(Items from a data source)
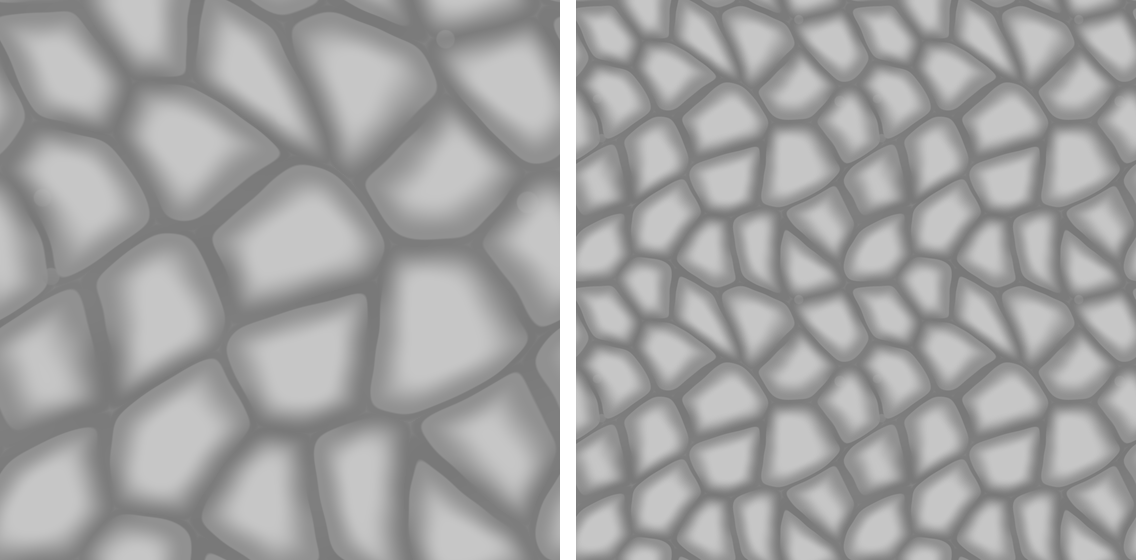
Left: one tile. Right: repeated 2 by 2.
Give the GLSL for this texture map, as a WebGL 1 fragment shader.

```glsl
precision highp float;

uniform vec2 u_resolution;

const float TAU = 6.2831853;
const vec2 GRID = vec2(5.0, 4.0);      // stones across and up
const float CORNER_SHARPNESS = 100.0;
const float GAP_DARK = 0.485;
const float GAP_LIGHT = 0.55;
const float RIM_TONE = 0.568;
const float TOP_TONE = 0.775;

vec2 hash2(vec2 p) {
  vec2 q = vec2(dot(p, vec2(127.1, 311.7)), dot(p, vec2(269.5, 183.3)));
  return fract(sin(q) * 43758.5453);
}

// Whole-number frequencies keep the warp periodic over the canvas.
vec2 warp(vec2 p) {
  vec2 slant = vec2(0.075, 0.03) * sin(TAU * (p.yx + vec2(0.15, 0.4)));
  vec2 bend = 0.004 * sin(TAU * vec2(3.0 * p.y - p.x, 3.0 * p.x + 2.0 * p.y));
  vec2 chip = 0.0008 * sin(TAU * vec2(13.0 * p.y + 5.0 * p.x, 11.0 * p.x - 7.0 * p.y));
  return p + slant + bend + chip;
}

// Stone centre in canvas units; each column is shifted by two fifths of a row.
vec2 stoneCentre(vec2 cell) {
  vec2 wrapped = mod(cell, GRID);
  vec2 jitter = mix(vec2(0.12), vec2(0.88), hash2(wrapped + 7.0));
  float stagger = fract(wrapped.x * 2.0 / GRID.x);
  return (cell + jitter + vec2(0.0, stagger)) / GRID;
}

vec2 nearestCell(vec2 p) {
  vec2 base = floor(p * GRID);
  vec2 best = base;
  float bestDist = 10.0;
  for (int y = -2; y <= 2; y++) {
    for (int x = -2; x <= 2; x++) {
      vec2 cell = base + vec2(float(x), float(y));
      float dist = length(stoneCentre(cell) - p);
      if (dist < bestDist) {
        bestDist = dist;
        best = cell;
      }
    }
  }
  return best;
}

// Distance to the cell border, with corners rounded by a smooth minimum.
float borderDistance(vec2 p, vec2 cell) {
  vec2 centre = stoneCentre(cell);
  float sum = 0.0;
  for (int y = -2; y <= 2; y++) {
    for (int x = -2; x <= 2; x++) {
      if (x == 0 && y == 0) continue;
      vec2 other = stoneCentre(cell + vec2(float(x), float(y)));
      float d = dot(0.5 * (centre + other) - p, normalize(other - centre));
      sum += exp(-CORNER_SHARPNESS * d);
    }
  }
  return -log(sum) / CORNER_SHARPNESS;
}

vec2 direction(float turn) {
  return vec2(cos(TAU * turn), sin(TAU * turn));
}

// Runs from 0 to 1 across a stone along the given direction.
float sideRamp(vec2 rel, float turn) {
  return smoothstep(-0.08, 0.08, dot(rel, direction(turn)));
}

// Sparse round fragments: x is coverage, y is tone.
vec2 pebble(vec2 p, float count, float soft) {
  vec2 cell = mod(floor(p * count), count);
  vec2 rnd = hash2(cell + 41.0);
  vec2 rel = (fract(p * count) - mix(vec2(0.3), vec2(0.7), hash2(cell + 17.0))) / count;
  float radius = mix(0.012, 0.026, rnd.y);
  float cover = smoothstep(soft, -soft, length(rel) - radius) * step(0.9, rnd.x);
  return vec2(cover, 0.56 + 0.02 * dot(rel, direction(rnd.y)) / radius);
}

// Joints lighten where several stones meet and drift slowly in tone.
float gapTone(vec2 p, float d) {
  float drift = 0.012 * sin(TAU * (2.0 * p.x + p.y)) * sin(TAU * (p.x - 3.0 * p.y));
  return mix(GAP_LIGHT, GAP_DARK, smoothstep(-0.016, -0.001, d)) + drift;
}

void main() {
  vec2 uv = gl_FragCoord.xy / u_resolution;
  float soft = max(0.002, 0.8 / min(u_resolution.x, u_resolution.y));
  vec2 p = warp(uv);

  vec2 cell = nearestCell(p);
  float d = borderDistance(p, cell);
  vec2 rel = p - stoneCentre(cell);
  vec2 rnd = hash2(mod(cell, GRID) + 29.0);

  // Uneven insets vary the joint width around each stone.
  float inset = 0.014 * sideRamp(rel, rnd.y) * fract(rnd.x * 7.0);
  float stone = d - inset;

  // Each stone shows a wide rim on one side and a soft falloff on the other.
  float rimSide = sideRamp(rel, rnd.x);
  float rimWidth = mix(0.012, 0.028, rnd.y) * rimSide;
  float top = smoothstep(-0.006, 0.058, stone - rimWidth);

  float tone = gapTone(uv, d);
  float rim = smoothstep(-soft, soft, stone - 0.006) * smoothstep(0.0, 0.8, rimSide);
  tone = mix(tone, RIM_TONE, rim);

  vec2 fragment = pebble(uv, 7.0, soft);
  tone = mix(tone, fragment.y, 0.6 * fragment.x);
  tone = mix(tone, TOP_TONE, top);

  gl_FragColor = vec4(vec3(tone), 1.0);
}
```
* * *
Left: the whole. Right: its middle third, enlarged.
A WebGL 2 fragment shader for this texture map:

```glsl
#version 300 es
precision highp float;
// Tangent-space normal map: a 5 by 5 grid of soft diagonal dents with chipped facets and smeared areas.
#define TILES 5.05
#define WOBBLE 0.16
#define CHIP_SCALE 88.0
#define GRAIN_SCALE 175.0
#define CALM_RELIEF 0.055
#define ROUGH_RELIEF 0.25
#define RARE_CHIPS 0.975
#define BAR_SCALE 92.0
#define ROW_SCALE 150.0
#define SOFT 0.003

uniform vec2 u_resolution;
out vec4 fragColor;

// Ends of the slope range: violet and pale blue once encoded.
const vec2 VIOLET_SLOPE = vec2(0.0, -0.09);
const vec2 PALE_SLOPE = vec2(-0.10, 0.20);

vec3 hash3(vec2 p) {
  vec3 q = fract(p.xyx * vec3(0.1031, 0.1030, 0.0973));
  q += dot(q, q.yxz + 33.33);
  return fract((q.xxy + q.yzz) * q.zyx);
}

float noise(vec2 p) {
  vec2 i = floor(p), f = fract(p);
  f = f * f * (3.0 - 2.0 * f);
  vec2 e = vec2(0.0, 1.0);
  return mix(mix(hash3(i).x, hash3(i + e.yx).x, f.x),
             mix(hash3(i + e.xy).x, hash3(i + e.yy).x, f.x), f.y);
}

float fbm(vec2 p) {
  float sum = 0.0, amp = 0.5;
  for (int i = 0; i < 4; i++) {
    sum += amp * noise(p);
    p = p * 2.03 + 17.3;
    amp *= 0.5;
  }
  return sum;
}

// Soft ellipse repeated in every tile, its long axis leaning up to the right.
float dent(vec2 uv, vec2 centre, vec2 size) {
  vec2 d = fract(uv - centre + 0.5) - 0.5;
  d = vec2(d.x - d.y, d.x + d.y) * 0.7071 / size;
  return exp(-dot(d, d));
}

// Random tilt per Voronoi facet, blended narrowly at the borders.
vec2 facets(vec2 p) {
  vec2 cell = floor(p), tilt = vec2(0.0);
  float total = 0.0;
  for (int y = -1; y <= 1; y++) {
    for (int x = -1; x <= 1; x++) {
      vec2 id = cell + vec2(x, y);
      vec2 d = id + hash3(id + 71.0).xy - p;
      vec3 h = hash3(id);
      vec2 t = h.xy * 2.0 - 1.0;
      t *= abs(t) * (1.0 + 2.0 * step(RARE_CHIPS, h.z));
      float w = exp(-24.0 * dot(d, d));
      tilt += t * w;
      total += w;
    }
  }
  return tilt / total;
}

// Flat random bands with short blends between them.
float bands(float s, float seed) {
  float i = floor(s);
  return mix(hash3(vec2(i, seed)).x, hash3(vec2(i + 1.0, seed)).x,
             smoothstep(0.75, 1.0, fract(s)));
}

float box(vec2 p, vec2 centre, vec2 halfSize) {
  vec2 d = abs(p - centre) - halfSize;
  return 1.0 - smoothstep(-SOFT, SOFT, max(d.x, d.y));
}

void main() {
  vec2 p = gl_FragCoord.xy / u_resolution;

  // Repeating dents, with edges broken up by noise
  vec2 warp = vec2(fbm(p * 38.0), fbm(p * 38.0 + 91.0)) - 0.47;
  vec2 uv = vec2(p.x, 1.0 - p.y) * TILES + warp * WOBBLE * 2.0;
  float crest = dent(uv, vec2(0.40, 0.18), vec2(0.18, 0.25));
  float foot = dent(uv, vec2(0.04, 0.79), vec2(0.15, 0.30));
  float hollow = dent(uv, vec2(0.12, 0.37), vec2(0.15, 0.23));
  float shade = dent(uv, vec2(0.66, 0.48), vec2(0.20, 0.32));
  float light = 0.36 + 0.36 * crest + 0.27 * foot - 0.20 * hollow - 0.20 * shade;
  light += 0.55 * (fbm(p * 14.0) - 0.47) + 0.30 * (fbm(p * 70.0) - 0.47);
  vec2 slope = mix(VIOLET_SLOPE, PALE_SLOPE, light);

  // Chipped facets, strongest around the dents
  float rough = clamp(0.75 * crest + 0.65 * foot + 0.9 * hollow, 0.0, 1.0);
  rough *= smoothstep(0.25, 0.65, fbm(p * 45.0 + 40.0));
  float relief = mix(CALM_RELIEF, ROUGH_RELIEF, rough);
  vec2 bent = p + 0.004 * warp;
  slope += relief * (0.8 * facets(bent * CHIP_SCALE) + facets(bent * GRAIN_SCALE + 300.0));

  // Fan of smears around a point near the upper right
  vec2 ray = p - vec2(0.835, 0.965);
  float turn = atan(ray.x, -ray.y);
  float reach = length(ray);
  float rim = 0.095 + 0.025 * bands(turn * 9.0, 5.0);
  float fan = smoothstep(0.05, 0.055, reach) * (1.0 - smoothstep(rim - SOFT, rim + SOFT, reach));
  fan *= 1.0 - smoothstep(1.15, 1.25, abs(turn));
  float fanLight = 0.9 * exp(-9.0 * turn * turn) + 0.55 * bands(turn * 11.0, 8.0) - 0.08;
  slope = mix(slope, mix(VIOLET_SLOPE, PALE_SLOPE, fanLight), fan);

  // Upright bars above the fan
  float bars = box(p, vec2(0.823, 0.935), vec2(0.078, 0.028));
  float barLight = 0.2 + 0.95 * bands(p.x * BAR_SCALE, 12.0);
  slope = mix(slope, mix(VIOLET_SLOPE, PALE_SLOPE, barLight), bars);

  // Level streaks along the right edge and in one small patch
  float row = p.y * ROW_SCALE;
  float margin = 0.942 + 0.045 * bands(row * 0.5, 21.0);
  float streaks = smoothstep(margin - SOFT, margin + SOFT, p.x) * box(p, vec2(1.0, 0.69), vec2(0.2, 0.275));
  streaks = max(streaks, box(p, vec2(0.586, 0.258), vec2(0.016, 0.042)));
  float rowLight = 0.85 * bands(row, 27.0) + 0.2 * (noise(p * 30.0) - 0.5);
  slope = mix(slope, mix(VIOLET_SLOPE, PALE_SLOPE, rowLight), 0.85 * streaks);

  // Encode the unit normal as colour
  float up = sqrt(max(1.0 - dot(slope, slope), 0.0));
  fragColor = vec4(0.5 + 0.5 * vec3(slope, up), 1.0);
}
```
...
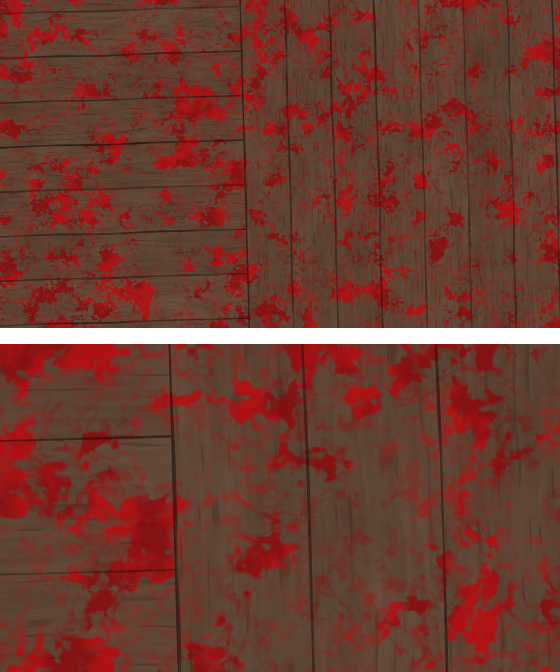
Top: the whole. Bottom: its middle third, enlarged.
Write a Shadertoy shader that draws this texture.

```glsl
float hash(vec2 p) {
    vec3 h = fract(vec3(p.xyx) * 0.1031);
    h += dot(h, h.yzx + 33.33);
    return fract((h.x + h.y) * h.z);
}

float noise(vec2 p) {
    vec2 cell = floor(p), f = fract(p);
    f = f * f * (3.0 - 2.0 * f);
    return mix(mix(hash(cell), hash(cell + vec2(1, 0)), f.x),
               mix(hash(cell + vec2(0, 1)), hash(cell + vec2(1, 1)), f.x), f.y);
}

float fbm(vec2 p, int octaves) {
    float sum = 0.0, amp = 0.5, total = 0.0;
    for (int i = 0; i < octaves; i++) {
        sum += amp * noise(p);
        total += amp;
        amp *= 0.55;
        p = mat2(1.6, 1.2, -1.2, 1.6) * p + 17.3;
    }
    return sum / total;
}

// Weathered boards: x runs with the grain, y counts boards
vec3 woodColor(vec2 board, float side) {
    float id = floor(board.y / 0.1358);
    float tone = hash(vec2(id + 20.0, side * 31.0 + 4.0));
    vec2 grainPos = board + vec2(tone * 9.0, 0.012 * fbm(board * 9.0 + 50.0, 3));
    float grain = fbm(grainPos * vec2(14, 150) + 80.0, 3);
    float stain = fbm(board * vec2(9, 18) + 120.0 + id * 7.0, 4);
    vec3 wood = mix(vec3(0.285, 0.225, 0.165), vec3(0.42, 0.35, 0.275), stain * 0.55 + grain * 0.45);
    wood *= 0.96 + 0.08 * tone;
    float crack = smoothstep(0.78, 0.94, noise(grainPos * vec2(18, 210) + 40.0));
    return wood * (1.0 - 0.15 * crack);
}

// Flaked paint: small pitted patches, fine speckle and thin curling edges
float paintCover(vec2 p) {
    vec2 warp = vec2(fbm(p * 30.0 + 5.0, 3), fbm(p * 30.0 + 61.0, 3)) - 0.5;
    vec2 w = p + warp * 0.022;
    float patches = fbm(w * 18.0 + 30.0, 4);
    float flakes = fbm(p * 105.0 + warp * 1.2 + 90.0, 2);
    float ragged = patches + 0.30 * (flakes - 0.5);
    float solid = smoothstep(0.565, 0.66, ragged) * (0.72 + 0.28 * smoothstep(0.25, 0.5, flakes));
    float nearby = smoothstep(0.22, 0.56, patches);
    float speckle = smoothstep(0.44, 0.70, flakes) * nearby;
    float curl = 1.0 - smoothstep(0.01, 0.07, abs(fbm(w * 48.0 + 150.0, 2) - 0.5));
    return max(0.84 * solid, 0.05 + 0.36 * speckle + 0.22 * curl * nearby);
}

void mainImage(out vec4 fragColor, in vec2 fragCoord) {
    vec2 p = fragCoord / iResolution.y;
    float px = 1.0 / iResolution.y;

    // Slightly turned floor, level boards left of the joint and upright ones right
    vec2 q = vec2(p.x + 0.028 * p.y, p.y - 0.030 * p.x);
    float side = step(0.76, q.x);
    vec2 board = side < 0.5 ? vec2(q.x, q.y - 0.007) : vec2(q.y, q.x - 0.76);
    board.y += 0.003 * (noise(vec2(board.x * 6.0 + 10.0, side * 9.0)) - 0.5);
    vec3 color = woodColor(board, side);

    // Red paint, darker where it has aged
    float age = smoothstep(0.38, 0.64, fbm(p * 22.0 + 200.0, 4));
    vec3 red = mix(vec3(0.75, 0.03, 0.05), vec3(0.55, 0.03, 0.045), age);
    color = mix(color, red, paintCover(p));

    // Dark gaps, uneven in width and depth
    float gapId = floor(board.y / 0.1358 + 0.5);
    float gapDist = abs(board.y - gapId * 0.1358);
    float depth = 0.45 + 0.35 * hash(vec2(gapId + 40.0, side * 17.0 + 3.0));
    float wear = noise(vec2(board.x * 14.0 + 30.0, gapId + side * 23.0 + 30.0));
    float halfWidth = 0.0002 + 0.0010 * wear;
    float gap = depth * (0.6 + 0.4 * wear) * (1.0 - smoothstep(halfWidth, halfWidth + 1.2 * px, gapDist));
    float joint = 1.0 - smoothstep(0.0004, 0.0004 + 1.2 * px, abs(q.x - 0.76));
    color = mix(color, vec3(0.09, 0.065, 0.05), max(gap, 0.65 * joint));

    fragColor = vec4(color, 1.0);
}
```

## Exercise prompt:
Each line of the data above containing the string "WOBBLE" is to be copied.

## Task output:
#define WOBBLE 0.16
  vec2 uv = vec2(p.x, 1.0 - p.y) * TILES + warp * WOBBLE * 2.0;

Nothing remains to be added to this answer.